DATASET EXCERPTS:
#####
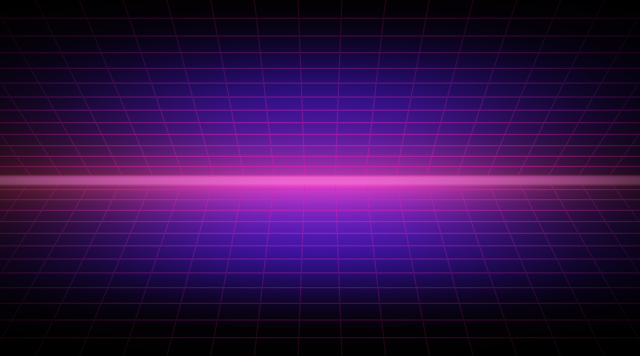
Reproduce this background procedurally as a WebGL 1 fragment shader.

```glsl
precision highp float;
// Neon retro grid: mirrored perspective floor and ceiling with a glowing horizon.

uniform vec2 u_resolution;

#define HORIZON -0.007     // height of the glow relative to the centre
#define BAND_HALF 0.0125   // half thickness of the bright bar
#define GRID_GAP 0.005     // distance from the centre to the first row
#define ROW_STEP 0.02655   // row spacing at the horizon
#define COLUMN_STEP 0.0855 // column spacing at the horizon
#define SPREAD 0.885       // growth of the cells away from the horizon
#define LINE_HALF 0.0017   // half thickness of the grid lines
#define VIOLET vec3(0.13, 0.045, 0.62)
#define MAGENTA vec3(1.0, 0.28, 0.10)
#define NEON vec3(0.87, 0.13, 0.68)
#define PINK vec3(0.93, 0.40, 0.82)
#define DUSTY vec3(0.45, 0.23, 0.35)

// Distance to the nearest integer
float nearest(float v) {
  return abs(fract(v - 0.5) - 0.5);
}

// Antialiased coverage of a thin line
float stroke(float dist, float pixel) {
  return clamp((LINE_HALF - dist) / pixel + 0.5, 0.0, 1.0);
}

// Rows in x, columns in y
vec2 gridLines(vec2 p, float pixel) {
  float depth = abs(p.y) - GRID_GAP;
  float scale = 1.0 + SPREAD * depth;
  float row = depth / (ROW_STEP * scale);
  float column = p.x / (COLUMN_STEP * scale) + 0.5;
  float rowDist = nearest(row) * ROW_STEP * scale * scale;
  float columnDist = nearest(column) * COLUMN_STEP * scale;
  return vec2(stroke(rowDist, pixel), stroke(columnDist, pixel));
}

// Violet haze plus a magenta glow around the horizon
vec3 backdrop(float height, float side) {
  float upper = smoothstep(-0.012, 0.012, height);
  float d = abs(height);
  float haze = exp(-pow(d / mix(0.31, 0.36, upper), 4.0));
  haze *= mix(1.16, 0.98, upper);
  float glow = mix(0.85, 0.65, upper) * exp(-d / mix(0.10, 0.12, upper));
  float falloff = pow(abs(side), 2.2);
  return VIOLET * haze * exp(-1.75 * falloff)
       + MAGENTA * glow * exp(-(1.3 + 0.35 * side) * falloff);
}

void main() {
  float pixel = 1.0 / u_resolution.y;
  vec2 p = (gl_FragCoord.xy - 0.5 * u_resolution) * pixel;
  float side = 2.0 * gl_FragCoord.x / u_resolution.x - 1.0;
  float height = p.y - HORIZON;

  vec3 color = backdrop(height, side);

  // Grid, fading towards the canvas edges
  vec2 lines = gridLines(p, pixel);
  float fade = 0.16 + 0.42 * exp(-pow(abs(p.y) / 0.3, 2.0));
  fade *= 1.0 - 0.6 * side * side;
  color = mix(color, NEON, fade * max(lines.x, 0.65 * lines.y));

  // Bright horizon bar, duller at both ends and dimmer on the right
  float bar = 1.0 - smoothstep(BAND_HALF - 0.006, BAND_HALF + 0.006, abs(height));
  vec3 barColor = mix(PINK, DUSTY, side * side) * (1.0 - 0.14 * side * side * side);
  color = mix(color, barColor, 0.92 * bar);

  gl_FragColor = vec4(color, 1.0);
}
```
#####
PROBLEM TO SOLVE: Copy each line above that has the word "falloff".

WRITTEN RESPONSE:
  float falloff = pow(abs(side), 2.2);
  return VIOLET * haze * exp(-1.75 * falloff)
       + MAGENTA * glow * exp(-(1.3 + 0.35 * side) * falloff);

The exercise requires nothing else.